Asthma Treatments

If you have a diagnosis of asthma, the pulmonary experts at Mount Sinai will create a treatment plan that fits your individual needs and your particular lifestyle. Treatments can include standard therapies like quick-relief bronchodilators, and daily inhaled or oral medications. These medications are designed to minimize your asthma symptoms, prevent asthma attacks, improve your lung function, and enhance your quality of life overall.

Short-term/rescue medications like albuterol, Proventil, Ventolin, Proair, Xopenex, Maxair are inhaled through the mouth and work by relaxing the muscles that line the airway so the airway opens further, and asthma symptoms are relieved. Other rescue medications like ipratropium or Atrovent act on some of the nerves that control airway diameter and increase it by inhaling through the nose. Both types of medications may decrease mucus production, which can clog breathing passages.

Long-term medications, inhaled corticosteroids like Alvesco, Asmanex, Flovent, Pulmicort, and Qvar, are used by patients who have asthma symptoms at least twice a week or attacks at least once a year. These medications can temporarily reverse inflammation and symptoms. When taken regularly these medicines help prevent and control your asthma symptoms.

Often times, your doctors will prescribe a combination of both short- and long-term medications to help you control your asthma.

Other medications are taken orally, such as anti-leukotriene agents (Singulair, Accolate, Zyflo), and xanthines (Theophylline, Theodur, Slobid). Patients with severe allergic asthma may be treated with injectable medications (anti-IgE, Xolair).

Mount Sinai Health System doctors and researchers continuously search for new asthma treatments. Currently, our researchers are investigating how to target pathways in the immune system through inhaled, oral, and injectable medications.

Bronchial thermoplasty is another FDA-approved therapy for treating severe asthma. It delivers radiofrequency energy to the airway, smoothing airway muscle that may be causing an asthmatic reaction.

As part of your individualized asthma treatment plan, you will likely receive a peak flow meter, which provides a portable way for you to assess your lung function on your own.

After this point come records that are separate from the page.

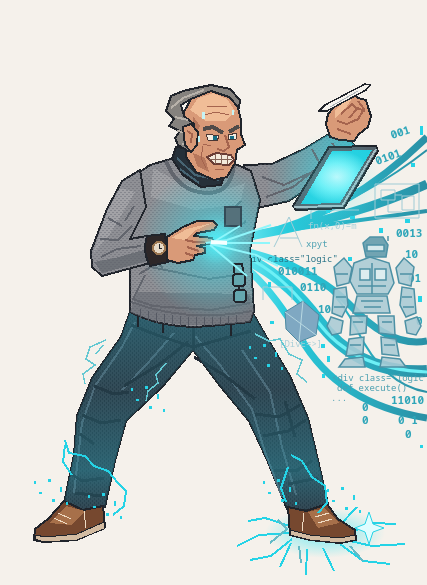
<!DOCTYPE html>
<html lang="en">
<head>
<meta charset="utf-8">
<title>Code caster</title>
<style>
:root{--paper:#f5f1eb;--ink:#20242b;--knit:#8f9095;--knit-dark:#62656d;--knit-light:#b0b0b2;--skin:#d99a78;--skin-light:#f0bd97;--skin-dark:#a5644e;--hair:#85827e;--denim:#343e49;--denim-dark:#222a34;--denim-light:#546472;--teal:#2b8fa3;--cyan:#25d3e6;--glow:#8ff6fb;--shoe:#76482f;--shoe-light:#a7704a;--sole:#d3bca2}
html,body{margin:0;background:var(--paper);overflow:hidden}
svg{display:block;width:427px;height:585px}
.figure{shape-rendering:crispEdges;stroke-linejoin:round}
.outlined{stroke:var(--ink);stroke-width:2}
.line{fill:none;stroke:var(--ink);stroke-width:2}
.fold{fill:none;stroke:var(--knit-dark);stroke-width:2}
.crease{fill:none;stroke:var(--denim-dark);stroke-width:3}
.sheen{fill:none;stroke:var(--denim-light);stroke-width:2}
.spark{fill:none;stroke:var(--cyan);stroke-width:2;shape-rendering:crispEdges}
.code{font-family:"Noto Sans Mono","DejaVu Sans Mono",monospace;font-size:9px;fill:#4a9fb0}
.bits{font-size:11px;font-weight:700;fill:#2fa6b9}
.pale{fill:#a9cfd8}
</style>
</head>
<body>
<svg viewBox="0 0 427 585" role="img" aria-label="Pixel style drawing of a man casting glowing code from a tablet">
<defs>
<pattern id="knit" width="4" height="4" patternUnits="userSpaceOnUse"><path d="M0 0h2v1H0zM2 2h2v1H2z" fill="#5c5f68" opacity=".4"/></pattern>
<pattern id="twill" width="4" height="4" patternUnits="userSpaceOnUse"><path d="M0 0h1v2H0zM2 2h1v2H2z" fill="#111a24" opacity=".4"/></pattern>
<radialGradient id="hand-glow" gradientUnits="userSpaceOnUse" cx="218" cy="242" r="78"><stop offset="0" stop-color="#5cf4fb" stop-opacity=".95"/><stop offset=".4" stop-color="#3fd0de" stop-opacity=".5"/><stop offset="1" stop-color="#3fd0de" stop-opacity="0"/></radialGradient>
<radialGradient id="screen"><stop offset="0" stop-color="#e8ffff"/><stop offset=".5" stop-color="#7cf3f8"/><stop offset="1" stop-color="#22cfdf"/></radialGradient>
<radialGradient id="halo"><stop offset="0" stop-color="#4be9f4" stop-opacity=".75"/><stop offset="1" stop-color="#4be9f4" stop-opacity="0"/></radialGradient>
<linearGradient id="beam" gradientUnits="userSpaceOnUse" x1="212" y1="0" x2="427" y2="0"><stop offset="0" stop-color="#9bfbff"/><stop offset=".35" stop-color="#27cbdc"/><stop offset="1" stop-color="#2b90a5"/></linearGradient>
<linearGradient id="sleeve-light" x1="0" x2="1"><stop offset=".2" stop-color="#2fc6d6" stop-opacity="0"/><stop offset="1" stop-color="#2fc6d6" stop-opacity=".75"/></linearGradient>
<linearGradient id="leg-light" x1="0" x2="0" y1="0" y2="1"><stop offset="0" stop-color="#2a91a3" stop-opacity=".45"/><stop offset=".4" stop-color="#2a91a3" stop-opacity=".15"/><stop offset=".8" stop-color="#2a91a3" stop-opacity=".5"/><stop offset="1" stop-color="#2a91a3" stop-opacity=".1"/></linearGradient>
<path id="torso" d="M174 158 150 165 131 178 122 200 130 250 130 312Q165 330 210 326L250 322 254 311 250 250 260 200 251 171 226 160Q212 188 174 158Z"/>
<path id="left-arm" d="M140 170 122 181 107 209 91 251 92 267 102 276 150 263 147 236 130 239 146 207Z"/>
<path id="right-arm" d="M244 165 272 164 304 149 329 134Q346 133 354 145L340 162 317 182 289 201 253 209Z"/>
<path id="trousers" d="M131 309 121 337 92 378 77 416 74 455 64 503Q83 515 105 507L115 461 126 421 163 386 193 350 220 386 249 421 267 460 287 509Q307 514 328 504L318 460 308 418 290 376 266 336 254 315Q190 334 131 309Z"/>
<g id="foot-stars"><path d="M0 0h3v3H0zM12 8h2v5h-2zM-9 13h3v2h-3zM4 20h3v3H4zM18 23h2v3h-2zM-14 2h2v3h-2z" fill="var(--cyan)"/></g>
<g id="robot-arm"><path d="M-36-24-26-33-18-23-21-8-33-5ZM-36-2-24-4-22 14-28 26-38 22ZM-39 26-27 30-29 42-38 44-43 35Z"/><path d="M-34-17h12M-34 6h10M-36 16h11"/></g>
<g id="robot-leg"><path d="M-19 25-3 25-4 42-20 44ZM-21 48-6 46-7 63-24 65ZM-25 68-7 66-5 76-31 76Z"/><path d="M-17 31h10M-20 54h11"/></g>
</defs>

<rect width="427" height="585" fill="var(--paper)"/>

<g id="streams" fill="none" stroke="url(#beam)">
<path d="M214 242Q330 232 427 137" stroke-width="7"/>
<path d="M214 242Q345 222 427 184" stroke-width="9"/>
<path d="M214 240Q330 224 427 211" stroke-width="4"/>
<path d="M214 244Q310 262 350 305T427 341" stroke-width="7"/>
<path d="M214 246Q278 265 318 320T427 371" stroke-width="12"/>
<path d="M214 246Q262 270 300 337T427 418" stroke-width="7"/>
<path d="M300 221Q370 195 427 150M280 258Q330 275 357 330T427 392" stroke-width="2"/>
<path d="M248 258Q284 275 318 322T427 372" stroke="#6df0f6" stroke-width="3"/>
</g>

<g id="code-cloud">
<g class="code bits">
<text x="392" y="139" transform="rotate(-18 392 139)">001</text><text x="377" y="165" transform="rotate(-20 377 165)">0101</text><text x="396" y="237">0013</text><text x="278" y="275">010011</text><text x="405" y="258">10</text><text x="300" y="291">0110</text><text x="408" y="282">01</text><text x="318" y="313">10</text><text x="416" y="325">0</text><text x="391" y="404">11010</text><text x="362" y="411">0</text><text x="362" y="424">0</text><text x="398" y="424">0 1</text><text x="405" y="438">0</text>
</g>
<g class="code">
<text class="pale" x="308" y="229">fn(x,0)=m</text><text x="306" y="247">xpyt</text><text x="246" y="262" fill="#277386">div class="logic"</text><text class="pale" x="279" y="347">[DivE=&gt;]</text><text x="332" y="381">&lt;div class="logic"&gt;</text><text x="337" y="391">def execute()</text><text x="331" y="401">...</text>
</g>
<g fill="none" stroke="#9fcbd5"><path d="M375 184h44v34h-44zM381 190h14v10h-14zM402 196h12v14h-12zM395 195h7M388 200v12h14M274 247l15-30 13 30M280 238h18M311 219v-9h48M263 300v-13h29v13"/></g>
<path d="m285 312 18-11 16 14-3 20-17 7-13-13Z" fill="#7fa8c2" stroke="#4c8aa2"/><path d="m303 301-4 41m-14-30 31 23" stroke="#b8d9e2"/>
<path d="M326 209h4v4h-4zM350 216h5v3h-5zM379 228h4v5h-4zM405 219h5v4h-5zM268 282h3v5h-3zM321 344h4v4h-4zM327 356h3v6h-3zM411 163h4v4h-4zM420 126h3v9h-3zM418 296h4v6h-4zM270 321h4v3h-4zM420 445h3v3h-3zM322 374h3v4h-3zM348 257h4v4h-4z" fill="var(--cyan)"/>
</g>

<g id="robot" transform="translate(370 291)" fill="#a9cbd5" fill-opacity=".88" stroke="#4d91a5" stroke-width="1.5">
<use href="#robot-arm"/><use href="#robot-arm" transform="translate(8 0) scale(-1 1)"/>
<use href="#robot-leg"/><use href="#robot-leg" transform="translate(5 0) scale(-1 1)"/>
<path d="M-16-28 0-34 19-28 24-8 18 3-13 3-20-10ZM-13 5h30l3 17H-17Z"/>
<path d="M-7-48 0-54 13-54 18-46 16-34-4-34Z" fill="#5e98aa"/><path d="M-3-46H14V-40H-3ZM-10-22H0V-11H-10ZM5-22H16V-11H5Z" fill="#e3f1f2"/>
<path d="M-12-5h28M2-28V3M-9 10h22M-6 16h17M18-50v-5" fill="none"/>
</g>

<g id="floor-sparks">
<ellipse cx="325" cy="533" rx="60" ry="25" fill="url(#halo)"/>
<g class="spark"><path d="m290 526-25-8-17 3m42 12-31 2-22 11m55-7-21 17-21 4m41-17-11 24m27-18-1 26m17-27 11 23m6-27 23 17 27 3m-44-24 26 6 33-2m-56-11 24-10 23 1m-57 2 18-19"/><path d="m278 520 9 9-17 14m80 3 13 15m-64-15 2 17" stroke="#63bac6"/></g>
<path d="m369 512 4 12 11 4-11 4-4 12-4-12-10-4 10-4Z" fill="#dffdff" stroke="var(--cyan)"/>
</g>

<g id="man" class="figure">
<g id="legs">
<use href="#trousers" fill="var(--denim)" class="outlined"/><use href="#trousers" fill="url(#twill)"/>
<path d="m135 322-13 25-27 39-13 37-8 70m100-160-27 31-25 26m73-54 25 29 32 44 13 43 17 45m-40-147 28 42 12 55 14 48" class="sheen"/>
<path d="m131 325 26 10 36 12 58-16M193 327v24m-5-9-28 22-36 22m70-29 30 18 31 24M94 386l20 8 15-2M82 415l19 8 20-3m-41 14 14 10m-24 29 12 8 22-3m-29 15 27 3M255 414l24 3 21-12m-37 31 25-5 18-11m-32 50 22 1 16-10m-24 23 30-6m-33-77 10 36" class="crease"/>
<use href="#trousers" fill="url(#leg-light)"/>
<path d="M138 315v12m25-5v11m68-8v11" class="line"/>
</g>
<g id="left-shoe"><path d="M64 501 48 519 35 529 34 540 44 542 77 540 105 527 103 506 83 510Z" fill="var(--shoe)" class="outlined"/><path d="m66 506-17 17 22 2 14-14Z" fill="var(--shoe-light)"/><path d="m35 535 11 2 31-3 27-12v7l-27 11-33 2-9-3Z" fill="var(--sole)" stroke="var(--ink)"/><path d="m58 513 13 6m-17-1 13 6m17-13 2 17" stroke="#efdbc4" fill="none"/></g>
<g id="right-shoe"><path d="M288 507 290 535 310 540 340 543 356 540 355 530 338 519 327 504 306 511Z" fill="var(--shoe)" class="outlined"/><path d="m308 512 17-4 14 15-21 5Z" fill="var(--shoe-light)"/><path d="m290 530 20 5 30 3 15-3v5l-15 3-30-3-20-5Z" fill="var(--sole)" stroke="var(--ink)"/><path d="m315 517 14-4m-11 10 14-4m-28-6-2 18" stroke="#efdbc4" fill="none"/></g>

<g id="sweater">
<use href="#right-arm" fill="var(--knit)" class="outlined"/><use href="#right-arm" fill="url(#knit)"/><use href="#right-arm" fill="url(#sleeve-light)"/>
<path d="m262 177 22 8 26-12m-44 24 27-10 28-22m-9-16 8 15m12-21 9 13" class="fold"/>
<use href="#torso" fill="var(--knit)" class="outlined"/>
<path d="m153 168 22 12 38 14 32-11-5 21-45 6-44-13Z" fill="var(--knit-light)" opacity=".55"/>
<path d="m137 292 113 2 4 17-4 11q-80 10-120-10Z" fill="var(--knit-dark)" opacity=".55"/>
<use href="#torso" fill="url(#knit)"/>
<path d="M166 161q12 32 43 32 22-1 25-28" fill="none" stroke="var(--knit-dark)" stroke-width="4"/>
<path d="m139 274 12-7 58 12 27-4 13 25m-104-25-12 24 20 7 58 4 39-7M131 302q56 21 121 9m-105-58 16 15m78-67-17 18m22 2-24 20" class="fold"/>
<path d="M140 309v10m8-8v10m8-8v10m8-9v10m8-9v10m8-9v10m8-9v9m8-9v9m8-9v9m8-9v9m8-9v8m8-9v8m8-9v8" stroke="#555963" fill="none"/>
<use href="#torso" fill="url(#hand-glow)"/>
<rect x="225" y="207" width="16" height="19" fill="#55717b" stroke="#344b57" stroke-width="2"/>
<use href="#left-arm" fill="var(--knit)" class="outlined"/><path d="m120 188-15 28-12 38 17-20 25-42Z" fill="var(--knit-light)" opacity=".6"/><path d="m94 262 8 11 46-12-1-12-28 8Z" fill="var(--knit-dark)" opacity=".7"/><use href="#left-arm" fill="url(#knit)"/>
<path d="m108 218 14 8m-22 13 18 1 14-14m-31 31 16-8 24-3m-7-40-9 15" class="fold"/>
</g>
<g id="glasses" class="line"><path d="M234 273v-9h8l3 17"/><rect x="233" y="274" width="12" height="12" rx="3" fill="#64a7af"/><rect x="234" y="290" width="12" height="12" rx="3" fill="#64a7af"/><path d="M239 286v4"/></g>

<g id="casting-hand">
<path d="m147 236 18-2 3 28-18 4q-8-14-3-30Z" fill="#2d2728" class="outlined"/><circle cx="159" cy="248" r="6" fill="#e6d9c6" stroke="#9b7650" stroke-width="2"/><path d="M159 244v4h3" class="line" style="stroke-width:1"/>
<path d="m167 237 16-10 14-6 16 0 4 4-3 5-17 3-3 3 18 2 2 5-17 3 8 2 0 5-10 2-2 5-15 3-11-3Z" fill="var(--skin)" class="outlined"/><path d="m171 238 16-9 25-6-18 8-8 9Z" fill="var(--skin-light)"/><path d="m185 240 10 2 10 0m-18 5 12 4m-14 2 9 3" fill="none" stroke="var(--skin-dark)" stroke-width="2"/>
</g>

<g id="head">
<path d="m176 147-4 12 11 16 18 12 20-2 6-17-11-16Z" fill="#263039" class="outlined"/><path d="m177 158 18 17 24 5m-39-11 19 14" fill="none" stroke="#476574" stroke-width="2"/>
<path d="m184 112 8-15 14-7 18 2 13 12 4 16 0 14 4 11-8 5-2 13-8 14-13 3-18-8-10-15Z" fill="var(--skin)" class="outlined"/>
<path d="m190 110 8-12 15-5 14 6 8 12-10 10-19 0Z" fill="var(--skin-light)"/>
<path d="m193 153 12 5 4 14-12-6ZM193 116l7 10-6 11Z" fill="var(--skin-dark)" opacity=".65"/>
<path d="M191 99 181 105 184 116 194 124 196 138 188 151 178 145 175 138 180 131 169 126 174 119 166 111 171 96 183 91 196 88 211 85 230 89 240 100 239 108 229 97 211 91Z" fill="var(--hair)" class="outlined"/>
<path d="m171 108 12-10 21-8m-29 27 13 3m-11 11 13 2m-8 11 7 2" fill="none" stroke="#b8b2aa" stroke-width="2"/>
<path d="m183 127 8-3 7 8-1 13-6 7-6-7Z" fill="var(--skin)" class="outlined"/><path d="m187 131 5 3-1 9" fill="none" stroke="var(--skin-dark)" stroke-width="2"/>
<path d="m203 129 10-2 10 6m6-1 10-6" fill="none" stroke="#504b49" stroke-width="4"/>
<path d="m206 134 13 2-2 5-9-1Zm22 1 9-2-1 6-7 1Z" fill="#f5eee2" stroke="#493633"/><path d="M213 136h4v4h-4zm17 0h4v3h-4z" fill="#176e84"/>
<path d="m225 135 4 12-5 4-7-2" fill="none" stroke="var(--skin-dark)" stroke-width="2"/>
<path d="m207 157 9-4 15 2 3 5-5 5-15-1Z" fill="#f3eadb" stroke="#693c34" stroke-width="2"/><path d="M209 159h23m-17-5v10m6-10v11m6-10v9" stroke="#846457"/>
<path d="m203 146-2 12 5 10m-3-24 8 2m4 23 9 1m-20-55 12-3 13 3m-22-9 20 1" fill="none" stroke="var(--skin-dark)"/>
<path d="M202 112h3v7h-3zm-4 24h2v6h-2zm34-26h2v5h-2z" fill="#c6f3f4"/>
</g>

<g id="raised-hand">
<path d="m330 137-4-13 2-10 9-11 8-8 8-2 5 5 8 2 2 7 3 9-3 11-9 7-5 7-14-1Z" fill="var(--skin)" class="outlined"/><path d="m335 111 11-13 7-1-8 12-10 9Z" fill="var(--skin-light)"/><path d="m341 114 11-10 5 5-8 9m9-17 6 8-7 12m-20 0 10 3 11-5m-21 10 14 5m6-26 8 3" fill="none" stroke="var(--skin-dark)" stroke-width="2"/>
<path d="m319 111 6-6 40-21 5 1-4 5-39 21Z" fill="#f4f2ed" class="outlined" style="stroke-width:1.5"/><path d="m330 107 28-16" stroke="#adb4b8"/>
</g>
<path id="tablet" d="m329 147 47-1 2 5-34 57-48 2-3-4Z" fill="#53616a" class="outlined"/><path d="m332 151 40-1-32 53-39 1Z" fill="url(#screen)"/><path d="m294 207 48-1 34-57" fill="none" stroke="#a7bdc3" stroke-width="2"/>
</g>

<g id="magic">
<circle cx="216" cy="242" r="22" fill="url(#halo)"/><circle cx="332" cy="182" r="50" fill="url(#halo)" opacity=".45"/>
<g fill="none" stroke="var(--glow)" stroke-width="2"><path d="m206 243 21-3 44-15m-61 18 60 0m-59 1 45 11 22 11m-68-21 37 31m-37-32 30-18"/><path d="m211 242 16 1" stroke="#f4ffff" stroke-width="4"/></g>
<g class="spark">
<path d="m65 440 4 13 16 3 9 10 14 5 10 12 8 8-2 15-11 9m-48-70-2 17 9 13m219-20 11 6 10 16 13 9 2 17-9 10m-30-46-7 21 5 14"/>
<path d="m106 340-16 7-4 12 9 6-12 9 2 10m18-39-7 9m70 9-10 12 2 8-10 8-2 10m109-67 14 7 11-2 9 15 13 6-5 14 10 8" stroke="#64c8d2" stroke-width="1.5"/>
</g>
<use href="#foot-stars" x="48" y="479"/><use href="#foot-stars" x="102" y="493"/><use href="#foot-stars" x="277" y="479"/><use href="#foot-stars" x="341" y="487"/><use href="#foot-stars" x="145" y="386"/><use href="#foot-stars" x="263" y="344"/>
</g>
</svg>
</body>
</html>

By keeping track of the asthma, you will learn to manage it yourself with guidance from your doctor. With a self-management action plan, you will be prepared to deal with your asthma under all types of conditions.